:: Material for the task ::
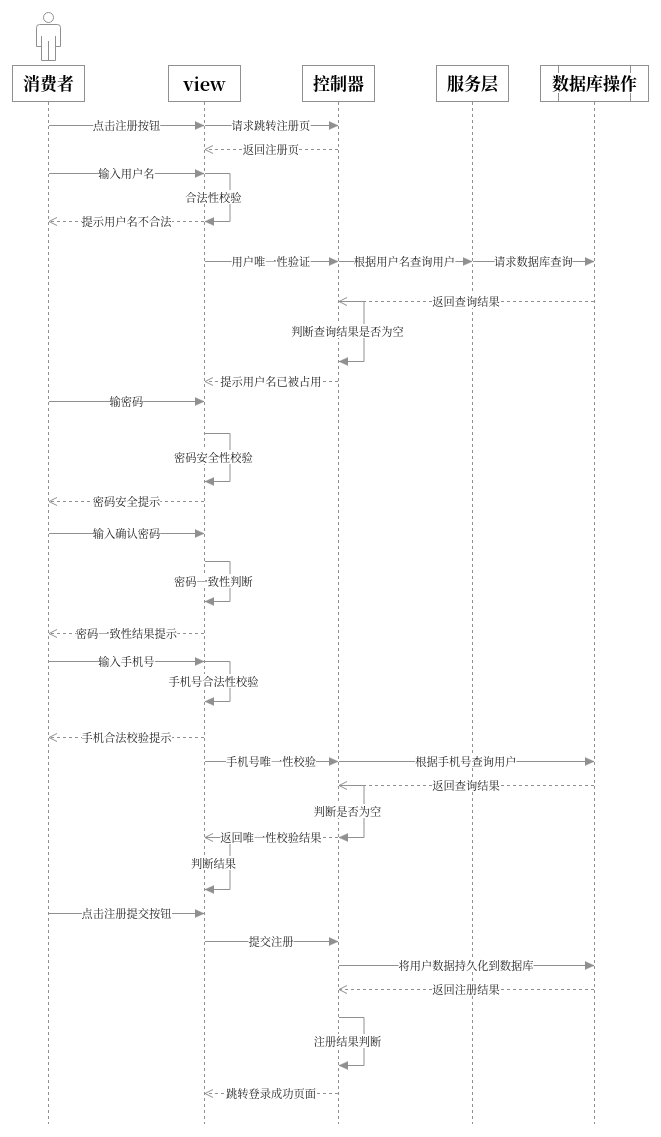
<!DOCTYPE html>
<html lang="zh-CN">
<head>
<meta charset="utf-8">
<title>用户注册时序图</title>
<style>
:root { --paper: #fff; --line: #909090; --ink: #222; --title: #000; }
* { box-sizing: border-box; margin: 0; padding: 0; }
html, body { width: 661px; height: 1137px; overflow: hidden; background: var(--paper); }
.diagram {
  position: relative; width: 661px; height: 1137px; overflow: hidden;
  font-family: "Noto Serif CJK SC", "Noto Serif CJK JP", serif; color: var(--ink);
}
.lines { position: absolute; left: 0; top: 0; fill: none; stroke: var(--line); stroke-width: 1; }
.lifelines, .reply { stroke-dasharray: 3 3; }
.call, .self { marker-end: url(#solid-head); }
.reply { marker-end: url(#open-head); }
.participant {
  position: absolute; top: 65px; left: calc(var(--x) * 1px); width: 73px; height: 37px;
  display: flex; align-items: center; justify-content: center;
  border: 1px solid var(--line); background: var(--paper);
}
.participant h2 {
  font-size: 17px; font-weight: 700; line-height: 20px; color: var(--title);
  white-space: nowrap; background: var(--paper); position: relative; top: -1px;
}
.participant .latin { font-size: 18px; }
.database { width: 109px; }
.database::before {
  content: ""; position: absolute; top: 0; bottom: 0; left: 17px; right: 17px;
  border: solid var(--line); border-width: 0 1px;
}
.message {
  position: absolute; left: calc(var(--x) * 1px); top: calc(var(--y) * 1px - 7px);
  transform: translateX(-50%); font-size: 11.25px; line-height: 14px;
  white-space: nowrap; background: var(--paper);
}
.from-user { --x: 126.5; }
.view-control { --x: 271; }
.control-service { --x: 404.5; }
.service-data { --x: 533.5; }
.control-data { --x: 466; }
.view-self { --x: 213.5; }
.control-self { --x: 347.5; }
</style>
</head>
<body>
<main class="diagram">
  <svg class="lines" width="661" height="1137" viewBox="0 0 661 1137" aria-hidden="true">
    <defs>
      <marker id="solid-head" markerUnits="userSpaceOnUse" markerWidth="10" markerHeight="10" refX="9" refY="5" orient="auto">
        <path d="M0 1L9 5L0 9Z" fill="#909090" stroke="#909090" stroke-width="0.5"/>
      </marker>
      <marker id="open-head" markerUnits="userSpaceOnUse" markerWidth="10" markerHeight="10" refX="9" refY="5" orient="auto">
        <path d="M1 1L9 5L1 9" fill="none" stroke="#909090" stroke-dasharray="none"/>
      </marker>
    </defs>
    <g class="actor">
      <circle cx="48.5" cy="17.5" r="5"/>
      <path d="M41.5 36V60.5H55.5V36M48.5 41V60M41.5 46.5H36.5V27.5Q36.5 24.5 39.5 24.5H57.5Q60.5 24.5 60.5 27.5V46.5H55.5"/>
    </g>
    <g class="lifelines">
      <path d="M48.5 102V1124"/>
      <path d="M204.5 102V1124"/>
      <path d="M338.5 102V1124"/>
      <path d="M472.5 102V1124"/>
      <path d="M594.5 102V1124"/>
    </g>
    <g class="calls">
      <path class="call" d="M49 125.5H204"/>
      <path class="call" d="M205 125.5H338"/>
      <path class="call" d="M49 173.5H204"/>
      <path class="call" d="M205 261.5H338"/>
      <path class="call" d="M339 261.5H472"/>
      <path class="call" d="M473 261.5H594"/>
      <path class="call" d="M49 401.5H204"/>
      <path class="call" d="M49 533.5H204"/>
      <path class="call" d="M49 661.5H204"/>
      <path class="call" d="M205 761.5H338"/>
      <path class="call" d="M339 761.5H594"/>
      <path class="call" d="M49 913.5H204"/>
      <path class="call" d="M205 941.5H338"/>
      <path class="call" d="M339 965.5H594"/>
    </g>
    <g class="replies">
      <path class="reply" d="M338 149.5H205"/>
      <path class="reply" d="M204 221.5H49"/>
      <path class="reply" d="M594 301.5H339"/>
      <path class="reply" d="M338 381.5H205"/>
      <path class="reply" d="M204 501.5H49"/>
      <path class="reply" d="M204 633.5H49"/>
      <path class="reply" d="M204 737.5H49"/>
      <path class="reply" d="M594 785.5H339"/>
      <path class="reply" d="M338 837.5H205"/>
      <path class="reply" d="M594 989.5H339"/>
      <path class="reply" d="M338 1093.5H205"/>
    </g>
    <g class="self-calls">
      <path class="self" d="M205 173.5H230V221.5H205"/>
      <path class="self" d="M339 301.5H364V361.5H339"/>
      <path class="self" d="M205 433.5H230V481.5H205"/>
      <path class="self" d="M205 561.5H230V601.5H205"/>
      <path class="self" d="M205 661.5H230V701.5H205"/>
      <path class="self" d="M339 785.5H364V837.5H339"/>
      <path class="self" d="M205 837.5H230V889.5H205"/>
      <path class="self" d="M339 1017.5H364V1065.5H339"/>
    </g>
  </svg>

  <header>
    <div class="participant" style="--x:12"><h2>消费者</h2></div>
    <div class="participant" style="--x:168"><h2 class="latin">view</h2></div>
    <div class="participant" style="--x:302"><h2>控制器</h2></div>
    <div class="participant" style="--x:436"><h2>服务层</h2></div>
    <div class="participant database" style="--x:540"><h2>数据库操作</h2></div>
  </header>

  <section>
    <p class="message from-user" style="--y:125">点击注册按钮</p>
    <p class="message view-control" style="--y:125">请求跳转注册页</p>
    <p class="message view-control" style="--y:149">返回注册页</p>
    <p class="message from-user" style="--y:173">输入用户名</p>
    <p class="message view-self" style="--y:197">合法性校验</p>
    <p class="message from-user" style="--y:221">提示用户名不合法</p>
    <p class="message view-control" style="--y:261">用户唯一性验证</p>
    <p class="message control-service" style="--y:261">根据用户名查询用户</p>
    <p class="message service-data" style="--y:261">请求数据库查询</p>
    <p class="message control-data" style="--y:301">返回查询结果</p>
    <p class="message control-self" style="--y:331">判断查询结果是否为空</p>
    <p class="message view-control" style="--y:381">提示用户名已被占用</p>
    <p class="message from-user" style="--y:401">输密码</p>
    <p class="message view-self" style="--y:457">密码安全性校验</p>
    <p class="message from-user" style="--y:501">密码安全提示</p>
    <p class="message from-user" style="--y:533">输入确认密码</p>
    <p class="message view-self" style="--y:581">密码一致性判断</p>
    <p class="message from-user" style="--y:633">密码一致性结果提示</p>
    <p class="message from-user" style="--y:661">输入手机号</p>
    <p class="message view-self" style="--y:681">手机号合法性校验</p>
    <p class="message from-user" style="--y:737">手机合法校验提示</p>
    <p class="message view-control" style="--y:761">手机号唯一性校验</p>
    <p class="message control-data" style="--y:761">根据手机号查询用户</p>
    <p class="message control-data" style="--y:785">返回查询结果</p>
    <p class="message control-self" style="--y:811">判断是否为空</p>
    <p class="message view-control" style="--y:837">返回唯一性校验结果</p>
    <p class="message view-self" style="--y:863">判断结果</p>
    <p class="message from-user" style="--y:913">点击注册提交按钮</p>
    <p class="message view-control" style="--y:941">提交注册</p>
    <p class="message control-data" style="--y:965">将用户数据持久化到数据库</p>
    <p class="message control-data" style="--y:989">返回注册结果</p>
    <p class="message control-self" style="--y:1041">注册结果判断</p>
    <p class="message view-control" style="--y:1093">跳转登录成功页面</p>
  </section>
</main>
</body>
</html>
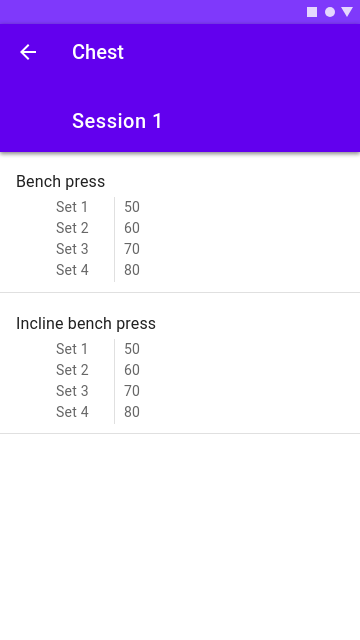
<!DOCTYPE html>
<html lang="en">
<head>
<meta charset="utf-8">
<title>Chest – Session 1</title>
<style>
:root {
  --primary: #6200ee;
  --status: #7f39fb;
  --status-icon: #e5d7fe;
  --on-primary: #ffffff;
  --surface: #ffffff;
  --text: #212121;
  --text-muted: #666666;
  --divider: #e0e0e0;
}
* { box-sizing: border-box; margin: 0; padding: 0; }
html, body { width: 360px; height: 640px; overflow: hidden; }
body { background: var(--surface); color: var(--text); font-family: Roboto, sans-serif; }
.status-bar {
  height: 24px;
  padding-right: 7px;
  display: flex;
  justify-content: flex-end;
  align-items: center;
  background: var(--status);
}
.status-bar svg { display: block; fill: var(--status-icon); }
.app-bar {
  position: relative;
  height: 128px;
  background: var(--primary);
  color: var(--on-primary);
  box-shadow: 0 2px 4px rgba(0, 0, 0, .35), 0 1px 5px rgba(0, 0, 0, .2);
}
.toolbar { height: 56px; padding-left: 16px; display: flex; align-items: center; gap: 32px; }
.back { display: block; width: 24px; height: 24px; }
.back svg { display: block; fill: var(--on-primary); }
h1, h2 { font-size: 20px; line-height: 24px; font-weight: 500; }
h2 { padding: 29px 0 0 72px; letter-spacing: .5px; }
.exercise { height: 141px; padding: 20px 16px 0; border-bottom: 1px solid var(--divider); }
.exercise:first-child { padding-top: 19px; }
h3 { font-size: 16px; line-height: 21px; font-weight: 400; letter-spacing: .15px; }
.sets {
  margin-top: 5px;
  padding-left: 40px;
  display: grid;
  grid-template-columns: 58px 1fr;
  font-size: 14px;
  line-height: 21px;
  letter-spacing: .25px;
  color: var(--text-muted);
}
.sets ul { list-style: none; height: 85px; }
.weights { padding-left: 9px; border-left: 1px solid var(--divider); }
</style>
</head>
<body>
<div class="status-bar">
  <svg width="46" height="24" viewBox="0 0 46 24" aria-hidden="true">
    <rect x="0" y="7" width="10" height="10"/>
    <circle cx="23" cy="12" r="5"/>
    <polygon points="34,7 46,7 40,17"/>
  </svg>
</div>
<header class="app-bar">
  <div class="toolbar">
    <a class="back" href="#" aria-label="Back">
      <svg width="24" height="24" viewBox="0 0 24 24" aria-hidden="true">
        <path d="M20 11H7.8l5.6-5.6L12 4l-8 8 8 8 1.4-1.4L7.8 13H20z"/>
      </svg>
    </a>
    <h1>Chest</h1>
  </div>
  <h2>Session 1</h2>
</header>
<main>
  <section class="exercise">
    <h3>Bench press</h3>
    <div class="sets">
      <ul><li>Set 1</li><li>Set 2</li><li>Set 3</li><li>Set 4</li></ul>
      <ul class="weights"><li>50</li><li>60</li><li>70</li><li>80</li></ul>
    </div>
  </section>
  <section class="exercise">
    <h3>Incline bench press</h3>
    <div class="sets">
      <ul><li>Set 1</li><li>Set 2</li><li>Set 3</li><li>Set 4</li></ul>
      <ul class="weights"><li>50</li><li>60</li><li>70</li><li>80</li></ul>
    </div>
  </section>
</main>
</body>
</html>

:: Exercise ::
The lines that contain the word "center" are wanted; copy each of them from the records.

:: Task result ::
  display: flex; align-items: center; justify-content: center;
  align-items: center;
.toolbar { height: 56px; padding-left: 16px; display: flex; align-items: center; gap: 32px; }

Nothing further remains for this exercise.